**Assignment:** Set down, please, exactly the lines below that run from the line with "60h0M340 58h0M323 93h0M364" to the line with "189h0M489 176h0M492 178h0M481", both lines included.

**Plain-text document sources:**
__________

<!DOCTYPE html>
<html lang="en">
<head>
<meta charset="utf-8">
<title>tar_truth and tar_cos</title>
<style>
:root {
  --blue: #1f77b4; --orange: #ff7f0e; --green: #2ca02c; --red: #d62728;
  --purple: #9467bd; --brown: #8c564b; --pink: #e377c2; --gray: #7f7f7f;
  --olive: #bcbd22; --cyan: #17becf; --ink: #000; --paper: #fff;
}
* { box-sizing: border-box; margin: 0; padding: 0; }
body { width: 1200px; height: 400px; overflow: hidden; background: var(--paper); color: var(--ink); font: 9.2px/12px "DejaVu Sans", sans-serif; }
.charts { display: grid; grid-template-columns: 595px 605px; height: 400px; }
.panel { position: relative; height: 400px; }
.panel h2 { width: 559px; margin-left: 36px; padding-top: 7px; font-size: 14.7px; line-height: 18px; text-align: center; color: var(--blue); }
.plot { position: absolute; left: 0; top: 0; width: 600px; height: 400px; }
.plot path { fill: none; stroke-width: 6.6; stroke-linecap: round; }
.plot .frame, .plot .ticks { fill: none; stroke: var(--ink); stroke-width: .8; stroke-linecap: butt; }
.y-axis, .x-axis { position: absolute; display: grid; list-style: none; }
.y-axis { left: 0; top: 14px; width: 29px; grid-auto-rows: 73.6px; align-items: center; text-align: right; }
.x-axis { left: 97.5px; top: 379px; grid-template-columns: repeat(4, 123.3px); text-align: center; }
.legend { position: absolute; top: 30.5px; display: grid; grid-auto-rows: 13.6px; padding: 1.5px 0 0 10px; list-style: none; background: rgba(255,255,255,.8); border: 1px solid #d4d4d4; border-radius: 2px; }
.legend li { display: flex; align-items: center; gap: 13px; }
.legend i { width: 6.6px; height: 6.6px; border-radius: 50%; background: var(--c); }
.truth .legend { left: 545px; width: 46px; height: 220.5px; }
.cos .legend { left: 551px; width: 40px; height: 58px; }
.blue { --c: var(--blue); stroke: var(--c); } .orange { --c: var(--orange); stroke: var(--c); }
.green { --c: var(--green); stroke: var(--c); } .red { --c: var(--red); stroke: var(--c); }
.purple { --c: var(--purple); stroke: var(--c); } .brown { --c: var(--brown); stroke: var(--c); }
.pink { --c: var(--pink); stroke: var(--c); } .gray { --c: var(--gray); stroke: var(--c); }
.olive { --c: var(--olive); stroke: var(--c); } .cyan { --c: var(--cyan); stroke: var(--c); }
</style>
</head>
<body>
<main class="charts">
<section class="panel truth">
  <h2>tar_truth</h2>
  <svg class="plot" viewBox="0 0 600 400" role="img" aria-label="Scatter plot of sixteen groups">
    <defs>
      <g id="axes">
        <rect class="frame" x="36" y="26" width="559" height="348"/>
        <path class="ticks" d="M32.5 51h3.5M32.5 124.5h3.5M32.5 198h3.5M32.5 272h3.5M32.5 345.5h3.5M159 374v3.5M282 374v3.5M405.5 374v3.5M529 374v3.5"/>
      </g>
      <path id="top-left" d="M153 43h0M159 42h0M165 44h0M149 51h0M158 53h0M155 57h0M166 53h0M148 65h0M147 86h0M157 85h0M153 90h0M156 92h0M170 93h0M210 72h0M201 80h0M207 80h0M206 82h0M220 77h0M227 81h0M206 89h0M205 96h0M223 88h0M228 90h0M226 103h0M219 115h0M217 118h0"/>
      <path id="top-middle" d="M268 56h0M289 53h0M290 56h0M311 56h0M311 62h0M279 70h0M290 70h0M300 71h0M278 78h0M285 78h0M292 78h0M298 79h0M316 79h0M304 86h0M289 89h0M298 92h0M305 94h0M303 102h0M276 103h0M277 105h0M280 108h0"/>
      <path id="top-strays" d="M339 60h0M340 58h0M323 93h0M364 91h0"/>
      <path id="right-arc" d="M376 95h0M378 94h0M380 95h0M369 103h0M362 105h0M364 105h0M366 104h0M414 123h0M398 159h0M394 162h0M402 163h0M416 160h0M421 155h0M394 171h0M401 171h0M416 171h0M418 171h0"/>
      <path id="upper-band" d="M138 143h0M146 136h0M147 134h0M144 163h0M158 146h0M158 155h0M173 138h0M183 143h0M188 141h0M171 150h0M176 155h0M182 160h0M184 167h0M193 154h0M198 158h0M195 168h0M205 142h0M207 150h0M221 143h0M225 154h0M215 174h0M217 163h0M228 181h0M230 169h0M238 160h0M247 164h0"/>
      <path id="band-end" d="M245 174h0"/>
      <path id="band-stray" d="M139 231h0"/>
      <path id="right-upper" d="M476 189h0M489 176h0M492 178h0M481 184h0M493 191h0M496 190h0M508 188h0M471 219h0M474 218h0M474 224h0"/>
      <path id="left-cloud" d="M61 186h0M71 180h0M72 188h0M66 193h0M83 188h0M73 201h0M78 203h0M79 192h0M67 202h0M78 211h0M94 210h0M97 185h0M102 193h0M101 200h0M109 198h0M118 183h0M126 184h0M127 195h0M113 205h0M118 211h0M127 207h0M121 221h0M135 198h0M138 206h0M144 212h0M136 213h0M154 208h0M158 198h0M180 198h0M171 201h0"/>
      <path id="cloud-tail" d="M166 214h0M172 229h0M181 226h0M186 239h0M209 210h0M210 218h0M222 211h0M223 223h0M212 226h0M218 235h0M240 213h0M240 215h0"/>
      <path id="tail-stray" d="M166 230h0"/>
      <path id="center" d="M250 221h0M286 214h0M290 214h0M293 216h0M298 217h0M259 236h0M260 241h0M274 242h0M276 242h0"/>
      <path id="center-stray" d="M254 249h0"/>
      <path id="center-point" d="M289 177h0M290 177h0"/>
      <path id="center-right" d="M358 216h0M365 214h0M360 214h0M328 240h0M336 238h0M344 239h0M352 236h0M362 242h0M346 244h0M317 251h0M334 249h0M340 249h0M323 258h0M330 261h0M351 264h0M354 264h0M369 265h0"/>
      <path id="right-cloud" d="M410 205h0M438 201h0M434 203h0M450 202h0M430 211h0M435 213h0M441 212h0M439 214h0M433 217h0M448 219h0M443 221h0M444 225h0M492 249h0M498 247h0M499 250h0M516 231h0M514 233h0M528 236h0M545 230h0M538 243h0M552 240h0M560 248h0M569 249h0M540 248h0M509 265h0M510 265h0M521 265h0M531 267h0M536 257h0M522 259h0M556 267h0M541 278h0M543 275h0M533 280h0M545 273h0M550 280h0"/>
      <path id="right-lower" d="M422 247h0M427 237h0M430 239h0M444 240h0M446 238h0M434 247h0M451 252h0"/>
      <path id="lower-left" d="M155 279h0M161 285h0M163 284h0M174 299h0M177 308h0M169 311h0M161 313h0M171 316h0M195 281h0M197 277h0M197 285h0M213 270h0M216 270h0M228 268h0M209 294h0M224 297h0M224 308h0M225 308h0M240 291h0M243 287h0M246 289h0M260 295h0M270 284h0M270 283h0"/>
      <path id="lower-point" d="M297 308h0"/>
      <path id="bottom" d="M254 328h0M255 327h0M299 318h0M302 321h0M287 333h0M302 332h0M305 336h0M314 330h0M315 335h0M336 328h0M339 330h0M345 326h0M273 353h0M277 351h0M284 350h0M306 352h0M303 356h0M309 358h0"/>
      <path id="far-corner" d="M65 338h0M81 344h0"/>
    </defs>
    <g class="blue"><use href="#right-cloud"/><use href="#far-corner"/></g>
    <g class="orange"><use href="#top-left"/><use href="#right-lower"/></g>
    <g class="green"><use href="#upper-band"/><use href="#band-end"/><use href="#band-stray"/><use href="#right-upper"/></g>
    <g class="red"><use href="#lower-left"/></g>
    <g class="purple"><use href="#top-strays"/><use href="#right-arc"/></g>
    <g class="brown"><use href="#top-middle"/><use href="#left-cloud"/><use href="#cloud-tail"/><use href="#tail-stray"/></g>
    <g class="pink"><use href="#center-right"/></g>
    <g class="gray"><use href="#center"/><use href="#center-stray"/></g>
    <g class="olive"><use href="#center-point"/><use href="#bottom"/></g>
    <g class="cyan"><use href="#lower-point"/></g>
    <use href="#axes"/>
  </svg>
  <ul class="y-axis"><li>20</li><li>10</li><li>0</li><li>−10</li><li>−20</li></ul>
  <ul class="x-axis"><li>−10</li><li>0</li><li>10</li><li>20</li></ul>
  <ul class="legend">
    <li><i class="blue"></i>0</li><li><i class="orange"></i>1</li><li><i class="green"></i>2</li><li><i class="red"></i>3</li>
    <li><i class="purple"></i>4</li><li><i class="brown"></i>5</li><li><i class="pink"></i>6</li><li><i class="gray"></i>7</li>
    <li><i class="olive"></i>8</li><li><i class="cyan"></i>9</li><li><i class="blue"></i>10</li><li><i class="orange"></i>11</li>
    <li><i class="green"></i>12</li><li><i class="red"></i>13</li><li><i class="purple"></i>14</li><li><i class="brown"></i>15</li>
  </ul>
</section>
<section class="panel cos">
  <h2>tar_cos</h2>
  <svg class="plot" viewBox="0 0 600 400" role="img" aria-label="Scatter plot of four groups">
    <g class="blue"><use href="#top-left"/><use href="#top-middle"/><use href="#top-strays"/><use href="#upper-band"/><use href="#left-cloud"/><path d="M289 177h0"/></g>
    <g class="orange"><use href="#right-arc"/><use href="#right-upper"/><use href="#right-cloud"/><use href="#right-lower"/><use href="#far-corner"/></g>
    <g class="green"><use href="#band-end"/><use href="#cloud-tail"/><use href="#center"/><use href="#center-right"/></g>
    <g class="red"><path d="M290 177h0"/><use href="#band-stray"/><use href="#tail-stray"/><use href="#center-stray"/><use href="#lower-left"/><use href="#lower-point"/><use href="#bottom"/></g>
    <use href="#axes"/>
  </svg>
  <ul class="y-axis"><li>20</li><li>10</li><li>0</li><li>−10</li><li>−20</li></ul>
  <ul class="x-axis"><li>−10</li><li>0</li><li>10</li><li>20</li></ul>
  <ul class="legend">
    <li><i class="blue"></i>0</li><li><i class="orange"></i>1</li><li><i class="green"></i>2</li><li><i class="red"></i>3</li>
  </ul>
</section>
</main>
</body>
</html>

__________

**Response:**
      <path id="top-strays" d="M339 60h0M340 58h0M323 93h0M364 91h0"/>
      <path id="right-arc" d="M376 95h0M378 94h0M380 95h0M369 103h0M362 105h0M364 105h0M366 104h0M414 123h0M398 159h0M394 162h0M402 163h0M416 160h0M421 155h0M394 171h0M401 171h0M416 171h0M418 171h0"/>
      <path id="upper-band" d="M138 143h0M146 136h0M147 134h0M144 163h0M158 146h0M158 155h0M173 138h0M183 143h0M188 141h0M171 150h0M176 155h0M182 160h0M184 167h0M193 154h0M198 158h0M195 168h0M205 142h0M207 150h0M221 143h0M225 154h0M215 174h0M217 163h0M228 181h0M230 169h0M238 160h0M247 164h0"/>
      <path id="band-end" d="M245 174h0"/>
      <path id="band-stray" d="M139 231h0"/>
      <path id="right-upper" d="M476 189h0M489 176h0M492 178h0M481 184h0M493 191h0M496 190h0M508 188h0M471 219h0M474 218h0M474 224h0"/>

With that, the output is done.